§ Assigned task: The job is to find each line of the records below that includes the word "left" and copy it.

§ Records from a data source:
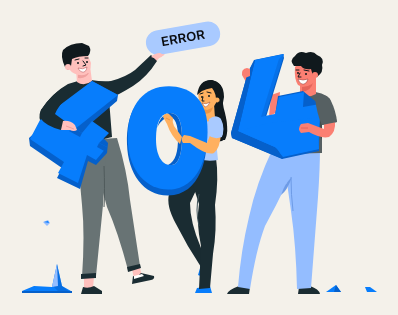
<!DOCTYPE html>
<html lang="en">
<head>
<meta charset="utf-8">
<title>Error 404</title>
<style>
:root{--paper:#f4f1ea;--blue:#077dfc;--blue-deep:#0560cb;--blue-pale:#a9caff;--denim:#94bdff;--denim-fold:#6d9be6;--ink:#1a2c32;--hair:#10191d;--grey:#687374;--grey-dark:#505b5c;--shirt:#566062;--shirt-dark:#434d4f;--rose:#ffc0bd;--rose-dark:#f0a19f;--amber:#ffb05f;--amber-dark:#ee9644;--coral:#fb7f72;--coral-dark:#e4655b}
html,body{margin:0;background:var(--paper);overflow:hidden}
svg{display:block;width:398px;height:315px}
.face{fill:var(--blue)}.side{fill:var(--blue-deep)}.ink{fill:var(--ink)}.hair{fill:var(--hair)}
.grey{fill:var(--grey)}.denim{fill:var(--denim)}.shirt{fill:var(--shirt)}
.rose{fill:var(--rose)}.amber{fill:var(--amber)}.coral{fill:var(--coral)}.pale{fill:var(--blue-pale)}
.line{fill:none;stroke:var(--hair);stroke-width:1;stroke-linecap:round;stroke-linejoin:round}
.fold{fill:none;stroke:var(--grey-dark);stroke-width:1}
.label{font:600 12.5px Montserrat,"TeX Gyre Adventor",Inter,sans-serif;font-family:Inter,sans-serif;fill:#0b0d10;text-anchor:middle}
</style>
</head>
<body>
<svg viewBox="0 0 398 315" role="img" aria-label="Three people holding the digits 4, 0 and 4 under an error sign">
<rect width="398" height="315" fill="var(--paper)"/>

<g id="shards">
<path class="face" d="M22 291L34 286L52 287L57 264L62 286L71 291L72 293H22Z"/>
<path class="side" d="M57 264L62 286L71 293H60L54 287Z" opacity=".55"/>
<path class="denim" d="M52 287L57 264L58 286Z"/>
<path class="side" d="M22 291H72V293H22Z"/>
<path class="denim" d="M43 222L48 220L50 223L47 226Z"/>
<path class="face" d="M44 222L48 221L49 223Z"/>
<path class="face" d="M326 292L336 285L341 292Z"/>
<path class="side" d="M336 285L341 292L334 292Z"/>
<path class="face" d="M365 287L370 287L377 292L367 292Z"/>
</g>

<g id="man-left">
<g id="left-legs">
<path class="rose" d="M84 277H94L93 288H84ZM131 265L139 264L142 276L134 278Z"/>
<path class="ink" d="M83 287Q88 289 94 286L102 291V294H81Z"/>
<path class="ink" d="M133 276Q137 278 141 273L154 276Q155 279 151 280L132 284Z"/>
<path d="M134 276L142 274L144 276L134 279Z" fill="#fff"/>
<path class="grey" d="M101 139L117 138Q127 170 130 200L140 266L128 270Q118 232 107 207L101 185Z"/>
<path class="grey" d="M77 150L106 139Q105 175 103 205L96 276L82 277Q85 235 82 205Z"/>
<path class="fold" d="M104 166Q105 190 104 207"/>
<path class="ink" d="M81 274L96 273V278L81 279ZM127 267L140 264L141 268L128 272Z"/>
</g>
<g id="left-raised-hand">
<path class="rose" d="M149 60Q152 54 159 53L165 54Q162 57 159 58L154 64Z"/>
</g>
<path id="sweater" class="ink" d="M78 81L91 80Q103 82 111 81Q126 77 135 70L151 55L157 61Q147 77 133 86Q120 94 109 99L112 137L76 146L56 118Q49 125 52 133L43 127Q37 118 41 110Q52 93 68 84Z"/>
<g id="left-head">
<path class="rose" d="M76 70L90 66L92 81Q84 87 77 82Z"/>
<path d="M78 74L89 73Q86 79 78 78Z" fill="var(--rose-dark)"/>
<path class="rose" d="M66 57Q75 49 87 53L91 63Q91 73 84 75Q74 76 69 69Z"/>
<path class="hair" d="M65 67Q60 56 63 50Q70 43 82 43L89 46Q92 51 88 56Q78 56 72 59L71 66L68 70Z"/>
<circle class="rose" cx="68" cy="67" r="3"/>
<path class="line" d="M75 60L79 59M85 58L88 58M83 61L86 65L83 66"/>
<circle class="hair" cx="78" cy="63" r="1"/><circle class="hair" cx="87" cy="62" r="1"/>
<path d="M78 68Q83 70 87 67Q86 73 82 72Q79 71 78 68Z" fill="#fff" stroke="#b04a50" stroke-width=".5"/>
</g>
</g>

<g id="four-left">
<path class="side" d="M92 81L118 95L117 101L90 124L108 143L107 153L96 165L88 161L80 189L57 178L62 168L30 146L29 138Z"/>
<path class="face" d="M92 81L118 95L75 129L82 133L92 121L109 133L99 143L107 147L96 160L87 155L78 183L58 173L64 162L30 139L40 120Z"/>
<path class="side" d="M75 129L82 133L80 137L69 131Z"/>
<path class="side" d="M99 143L107 147L106 152L97 147Z"/>
</g>
<g id="left-gripping-arm">
<path class="ink" d="M41 110Q50 96 64 87L69 95Q58 106 55 114L66 122L61 130Q46 126 41 119Q39 115 41 110Z"/>
<path class="rose" d="M63 121Q70 120 75 125L77 130Q74 132 70 130L61 130Z"/>
<path d="M66 126L74 129" fill="none" stroke="var(--rose-dark)"/>
</g>

<g id="error-sign" transform="rotate(-10 183 38)">
<rect class="pale" x="145.500" y="26" width="75" height="24.500" rx="12.200"/>
<text class="label" x="183" y="42.500" textLength="44" lengthAdjust="spacingAndGlyphs">ERROR</text>
</g>
<path id="left-thumb" class="rose" d="M151 57Q155 53 160 53L164 55L157 59Z"/>

<g id="woman">
<path class="hair" d="M199 90Q202 80 212 80Q222 82 223 94Q222 104 225 113Q229 128 225 139Q219 144 212 139L204 112Z"/>
<g id="woman-legs">
<path class="face" d="M201 265L206 263L203 277L198 275ZM197 288L210 286L212 293H195Z"/>
<path class="ink" d="M183 176L207 160Q201 181 190 203Q190 222 201 248L206 264L201 267Q187 246 176 224Q166 206 169 194Q173 185 183 176Z"/>
<path class="ink" d="M190 176L208 154L216 158Q219 178 215 205Q217 230 213 254L210 288L199 289L201 246Q196 222 199 204Z"/>
<path d="M199 194Q195 210 199 226" fill="none" stroke="#40545b"/>
</g>
<path class="pale" d="M203 119Q212 113 221 119Q226 128 222 136L216 140L218 160Q205 162 196 158Z"/>
<path class="amber" d="M203 106L214 104L215 118Q208 124 202 120Z"/>
<path d="M204 110L213 106Q213 113 205 114Z" fill="var(--amber-dark)"/>
<path class="amber" d="M198 93Q203 86 214 88L218 97Q216 108 207 110Q199 108 198 93Z"/>
<path class="hair" d="M197 95Q199 80 211 80Q224 82 224 97L221 114L216 104Q217 94 212 88Q206 89 202 91Z"/>
<circle class="amber" cx="217" cy="100" r="2.500"/>
<path class="line" d="M200 94L203 93M207 92L211 93M203 97L202 101L204 101"/>
<circle class="hair" cx="202" cy="97" r="1"/><circle class="hair" cx="209" cy="96" r="1"/>
<path d="M202 103Q206 105 210 102Q208 107 205 107Z" fill="#fff" stroke="#9d432d" stroke-width=".5"/>
</g>

<g id="zero">
<path class="side" d="M160 88C181 83 202 96 206 121C210 151 203 190 174 195C146 199 128 176 127 144C126 113 138 94 160 88Z"/>
<path class="face" d="M160 87C183 83 204 94 207 121C210 150 201 184 175 189C149 193 130 173 128 144C126 112 138 92 160 87Z"/>
<path fill="var(--paper)" d="M169 113C178 112 182 121 182 138C182 153 179 164 172 165C161 166 156 154 156 139C156 123 160 114 169 113Z"/>
<path class="side" d="M169 113C178 112 182 121 182 138C182 153 179 164 172 165L168 165C176 161 178 151 178 138C178 124 175 117 169 117C164 118 159 123 157 128Q160 115 169 113Z"/>
</g>
<g id="woman-arms">
<path class="amber" d="M163 117Q164 113 169 114L173 118Q172 122 174 126L182 137L180 144Q171 136 167 124Z"/>
<path d="M166 118L170 120" fill="none" stroke="var(--amber-dark)"/>
<path class="amber" d="M211 133L221 134Q220 148 214 153Q207 156 190 143L183 143Q180 139 184 135L190 136L207 143Z"/>
<path class="pale" d="M209 119Q218 113 223 122Q225 131 222 137Q214 140 208 135Z"/>
<path class="hair" d="M218 101Q224 109 226 120Q229 132 225 140L221 140Q226 129 221 119Z"/>
</g>

<g id="man-right">
<g id="right-legs">
<path class="ink" d="M239 286L250 287L249 294H227Q228 290 239 286ZM299 287L310 286Q319 289 320 294H298Z"/>
<path class="denim" d="M273 148L320 146Q320 169 318 197L311 288L297 289Q296 245 291 211L287 183Q276 206 265 226Q256 250 250 289L238 287Q241 250 249 217Q256 184 273 148Z"/>
<path d="M292 177Q287 191 281 195Q285 183 292 177Z" fill="var(--denim-fold)"/>
<path d="M291 177Q291 195 293 211" fill="none" stroke="var(--denim-fold)"/>
</g>
<path class="coral" d="M242 75Q241 69 247 68L252 70L253 84L246 82Z"/>
<path class="shirt" d="M294 96L308 91Q324 92 330 99L337 122L322 125L322 153L283 154Z"/>
<path d="M318 106L322 125L322 140L315 123Z" fill="var(--shirt-dark)"/>
<g id="right-head">
<path class="coral" d="M300 81L316 74L316 94Q307 99 300 95Z"/>
<path d="M302 87L313 82Q312 90 302 92Z" fill="var(--coral-dark)"/>
<path class="coral" d="M295 67Q302 58 316 66Q318 78 312 84Q304 89 298 85Q294 79 295 67Z"/>
<path class="hair" d="M294 66Q289 60 295 56Q299 50 306 53Q313 50 317 55Q325 58 322 65Q324 72 317 77L313 76L311 69Q304 70 301 66Z"/>
<circle class="coral" cx="315" cy="75" r="3"/>
<path class="line" d="M296 70L299 70M304 70L309 71M300 73L298 77L301 77"/>
<circle class="hair" cx="298" cy="73" r="1"/><circle class="hair" cx="306" cy="74" r="1"/>
<path d="M298 79Q303 81 308 79Q306 85 302 84Q299 83 298 79Z" fill="#fff" stroke="#8f302c" stroke-width=".5"/>
</g>
</g>

<g id="four-right">
<path class="coral" d="M271 95L280 92L278 112L269 116Z"/>
<path class="side" d="M254 60L283 54L284 58L266 117L275 116L278 96L303 91L320 105L319 151L282 159L232 138L231 133L248 72Z"/>
<path class="face" d="M255 60L284 54L265 116L275 114L279 97L304 92L303 107L320 104L318 128L319 149L283 157L277 150L238 131Z"/>
<path class="side" d="M255 60L238 131L277 148L283 159L232 138L231 133L248 72Z"/>
<path class="face" d="M238 131L268 123L320 117L318 149L284 156L275 147Z"/>
<path class="side" d="M284 54L265 116L261 117L279 59Z" opacity=".4"/>
</g>
<g id="right-arms">
<path class="coral" d="M243 72Q245 68 250 69L250 76L245 78Z"/>
<path class="coral" d="M324 122L335 121Q336 132 329 137Q321 139 309 132L301 133Q297 129 301 124L308 123L324 129Z"/>
<path d="M301 128L308 128" fill="none" stroke="var(--coral-dark)"/>
<path class="shirt" d="M315 98Q326 92 331 101Q336 111 337 122L322 125Q317 115 315 98Z"/>
</g>
</svg>
</body>
</html>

§ Exercise answer:
<g id="man-left">
<g id="left-legs">
<g id="left-raised-hand">
<g id="left-head">
<g id="four-left">
<g id="left-gripping-arm">
<path id="left-thumb" class="rose" d="M151 57Q155 53 160 53L164 55L157 59Z"/>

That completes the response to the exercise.